Article: A pivotal role of vitamin B9 in the maintenance of regulatory T cells in vitro and in vivo.[show abstract] [hide abstract]
ABSTRACT: Dietary factors regulate immunological function, but the underlying mechanisms remain elusive. Here we show that vitamin B9 is a survival factor for regulatory T (Treg) cells expressing high levels of vitamin B9 receptor (folate receptor 4). In vitamin B9-reduced condition in vitro, Treg cells could be differentiated from naïve T cells but failed to survive. The impaired survival of Treg cells was associated with decreased expression of anti-apoptotic Bcl2 and independent of IL-2. In vivo depletion of dietary vitamin B9 resulted in the reduction of Treg cells in the small intestine, a site for the absorption of dietary vitamin B9. These findings provide a new link between diet and the immune system, which could maintain the immunological homeostasis in the intestine.PLoS ONE 01/2012; 7(2):e32094. · 4.09 Impact Factor
Article: Human folate bioavailability.[show abstract] [hide abstract]

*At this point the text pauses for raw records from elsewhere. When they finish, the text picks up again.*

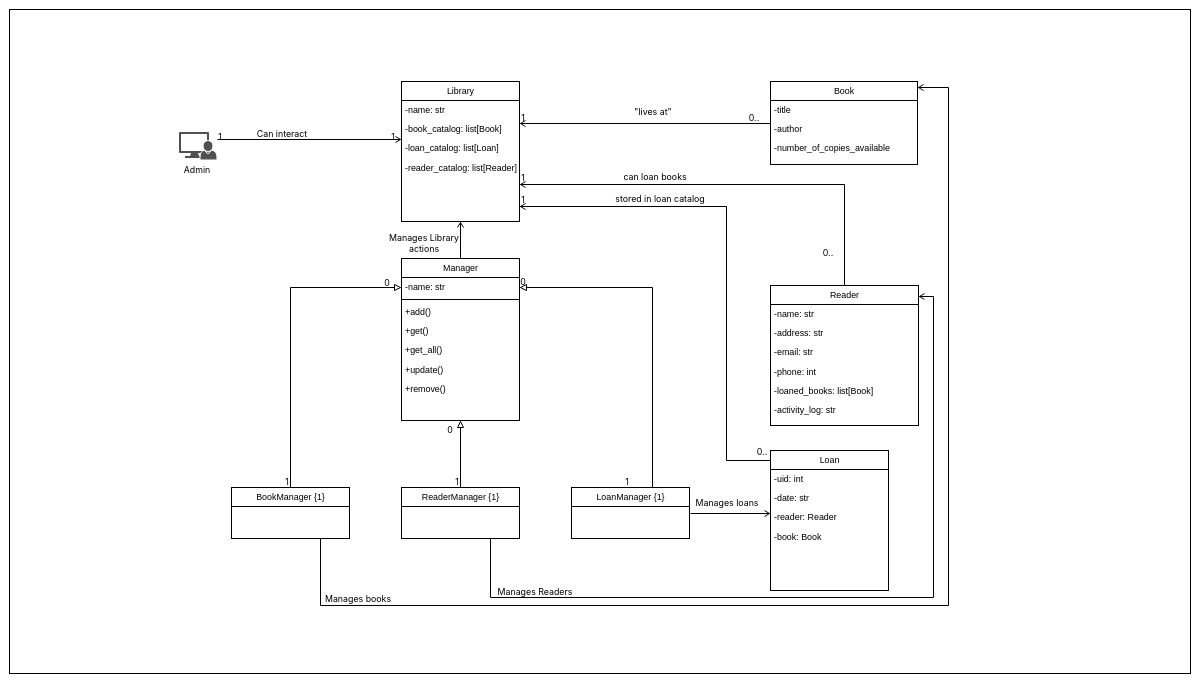
<!DOCTYPE html>
<html lang="en">
<head>
<meta charset="utf-8">
<title>Library class diagram</title>
<style>
:root { --ink: #000; --paper: #fff; --icon: #505050; }
* { box-sizing: border-box; margin: 0; padding: 0; }
html, body { width: 1200px; height: 683px; overflow: hidden; background: var(--paper); }
.diagram { position: relative; width: 1200px; height: 683px; color: var(--ink); font-size: 8.9px; }
.frame { position: absolute; left: 9px; top: 9px; width: 1182px; height: 665px; border: 1px solid var(--ink); }
.edges { position: absolute; left: 0; top: 0; }
.edges .line { fill: none; stroke: var(--ink); stroke-width: 1; }

.class { position: absolute; left: var(--x); top: var(--y); width: var(--w, 119px); height: var(--h); display: flex; flex-direction: column; border: 1px solid var(--ink); background: var(--paper); font-family: "Liberation Sans", Arial, sans-serif; white-space: nowrap; }
.class h2 { flex: none; height: 19px; border-bottom: 1px solid var(--ink); font-size: inherit; font-weight: 400; line-height: 18px; text-align: center; }
.class ul { list-style: none; padding-left: 3px; }
.class li { height: 19.2px; line-height: 19px; }
.attributes.divided { flex: none; height: 22px; border-bottom: 1px solid var(--ink); }
.methods { padding-top: 3px; }

.label { position: absolute; left: var(--x); top: var(--y); transform: translate(-50%, -50%); font-family: Inter, sans-serif; font-size: 8.8px; line-height: 11px; text-align: center; white-space: nowrap; }
</style>
</head>
<body>
<main class="diagram">
  <div class="frame"></div>

  <section class="class" style="--x:401px;--y:81px;--h:141px">
    <h2>Library</h2>
    <ul class="attributes">
      <li>-name: str</li>
      <li>-book_catalog: list[Book]</li>
      <li>-loan_catalog: list[Loan]</li>
      <li>-reader_catalog: list[Reader]</li>
    </ul>
  </section>

  <section class="class" style="--x:770px;--y:81px;--w:148px;--h:84px">
    <h2>Book</h2>
    <ul class="attributes">
      <li>-title</li>
      <li>-author</li>
      <li>-number_of_copies_available</li>
    </ul>
  </section>

  <section class="class" style="--x:401px;--y:258px;--h:163px">
    <h2>Manager</h2>
    <ul class="attributes divided">
      <li>-name: str</li>
    </ul>
    <ul class="methods">
      <li>+add()</li>
      <li>+get()</li>
      <li>+get_all()</li>
      <li>+update()</li>
      <li>+remove()</li>
    </ul>
  </section>

  <section class="class" style="--x:770px;--y:285px;--w:149px;--h:141px">
    <h2>Reader</h2>
    <ul class="attributes">
      <li>-name: str</li>
      <li>-address: str</li>
      <li>-email: str</li>
      <li>-phone: int</li>
      <li>-loaned_books: list[Book]</li>
      <li>-activity_log: str</li>
    </ul>
  </section>

  <section class="class" style="--x:770px;--y:450px;--h:141px">
    <h2>Loan</h2>
    <ul class="attributes">
      <li>-uid: int</li>
      <li>-date: str</li>
      <li>-reader: Reader</li>
      <li>-book: Book</li>
    </ul>
  </section>

  <section class="class" style="--x:231px;--y:487px;--h:52px">
    <h2>BookManager {1}</h2>
  </section>
  <section class="class" style="--x:401px;--y:487px;--h:52px">
    <h2>ReaderManager {1}</h2>
  </section>
  <section class="class" style="--x:571px;--y:487px;--h:52px">
    <h2>LoanManager {1}</h2>
  </section>

  <svg class="edges" width="1200" height="683" viewBox="0 0 1200 683" aria-hidden="true">
    <defs>
      <marker id="open-arrow" markerUnits="userSpaceOnUse" markerWidth="8" markerHeight="8" refX="6" refY="4" orient="auto">
        <path class="line" d="M1 1 L6 4 L1 7"/>
      </marker>
      <marker id="inherits" markerUnits="userSpaceOnUse" markerWidth="9" markerHeight="8" refX="7" refY="4" orient="auto">
        <path d="M1 1 L7 4 L1 7 Z" fill="#fff" stroke="#000"/>
      </marker>
    </defs>
    <g class="line" transform="translate(.5 .5)">
      <g marker-end="url(#open-arrow)">
        <path marker-end="url(#open-arrow)" d="M217 139H400"/>
        <path marker-end="url(#open-arrow)" d="M770 123H520"/>
        <path marker-end="url(#open-arrow)" d="M844 285V184H520"/>
        <path marker-end="url(#open-arrow)" d="M770 460H726V206H520"/>
        <path marker-end="url(#open-arrow)" d="M460 258V222"/>
        <path marker-end="url(#open-arrow)" d="M690 513H769"/>
        <path marker-end="url(#open-arrow)" d="M490 538V597H933V296H919"/>
        <path marker-end="url(#open-arrow)" d="M320 538V605H948V87H918"/>
      </g>
      <path marker-end="url(#inherits)" d="M290 487V287H400"/>
      <path marker-end="url(#inherits)" d="M652 487V287H520"/>
      <path marker-end="url(#inherits)" d="M460 487V421"/>
    </g>
    <g class="admin-icon" fill="var(--icon)">
      <path fill-rule="evenodd" d="M180 132H208Q209 132 209 133V152Q209 153 208 153H180Q179 153 179 152V133Q179 132 180 132ZM181 134V151H207V134Z"/>
      <path d="M191 153H198L199 156H203V158H185V156H190Z"/>
      <path d="M200 160V157Q200 151 205 150H211Q217 151 217 157V160Z" stroke="#fff"/>
      <ellipse cx="208" cy="146" rx="5" ry="5.5" stroke="#fff"/>
      <path d="M205 151L208 154L211 151" fill="none" stroke="#fff"/>
    </g>
  </svg>

  <span class="label" style="--x:197px;--y:169px">Admin</span>
  <span class="label" style="--x:220px;--y:136px">1</span>
  <span class="label" style="--x:282px;--y:133px">Can interact</span>
  <span class="label" style="--x:393px;--y:136px">1</span>

  <span class="label" style="--x:523px;--y:117px">1</span>
  <span class="label" style="--x:653px;--y:111px">"lives at"</span>
  <span class="label" style="--x:754px;--y:117px">0..</span>

  <span class="label" style="--x:523px;--y:177px">1</span>
  <span class="label" style="--x:655px;--y:176px">can loan books</span>
  <span class="label" style="--x:828px;--y:252px">0..</span>

  <span class="label" style="--x:523px;--y:199px">1</span>
  <span class="label" style="--x:660px;--y:198px">stored in loan catalog</span>
  <span class="label" style="--x:762px;--y:451px">0..</span>

  <span class="label" style="--x:424px;--y:243px">Manages Library<br>actions</span>

  <span class="label" style="--x:387px;--y:282px">0</span>
  <span class="label" style="--x:287px;--y:481px">1</span>
  <span class="label" style="--x:523px;--y:281px">0</span>
  <span class="label" style="--x:627px;--y:481px">1</span>
  <span class="label" style="--x:450px;--y:429px">0</span>
  <span class="label" style="--x:457px;--y:481px">1</span>

  <span class="label" style="--x:727px;--y:502px">Manages loans</span>
  <span class="label" style="--x:535px;--y:591px">Manages Readers</span>
  <span class="label" style="--x:358px;--y:598px">Manages books</span>
</main>
</body>
</html>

ABSTRACT: The vitamin folate is recognized as beneficial health-wise in the prevention of neural tube defects, anemia, cardiovascular diseases, poor cognitive performance, and some forms of cancer. However, suboptimal dietary folate intake has been reported in a number of countries. Several national health authorities have therefore introduced mandatory food fortification with synthetic folic acid, which is considered a convenient fortificant, being cost-efficient in production, more stable than natural food folate, and superior in terms of bioavailability and bioefficacy. Other countries have decided against fortification due to the ambiguous role of synthetic folic acid regarding promotion of subclinical cancers and other adverse health effects. This paper reviews recent studies on folate bioavailability after intervention with folate from food. Our conclusions were that limited folate bioavailability data are available for vegetables, fruits, cereal products, and fortified foods, and that it is difficult to evaluate the bioavailability of food folate or whether intervention with food folate improves folate status. We recommend revising the classical approach of using folic acid as a reference dose for estimating the plasma kinetics and relative bioavailability of food folate.Nutrients 04/2011; 3(4):475-90. · 0.68 Impact Factor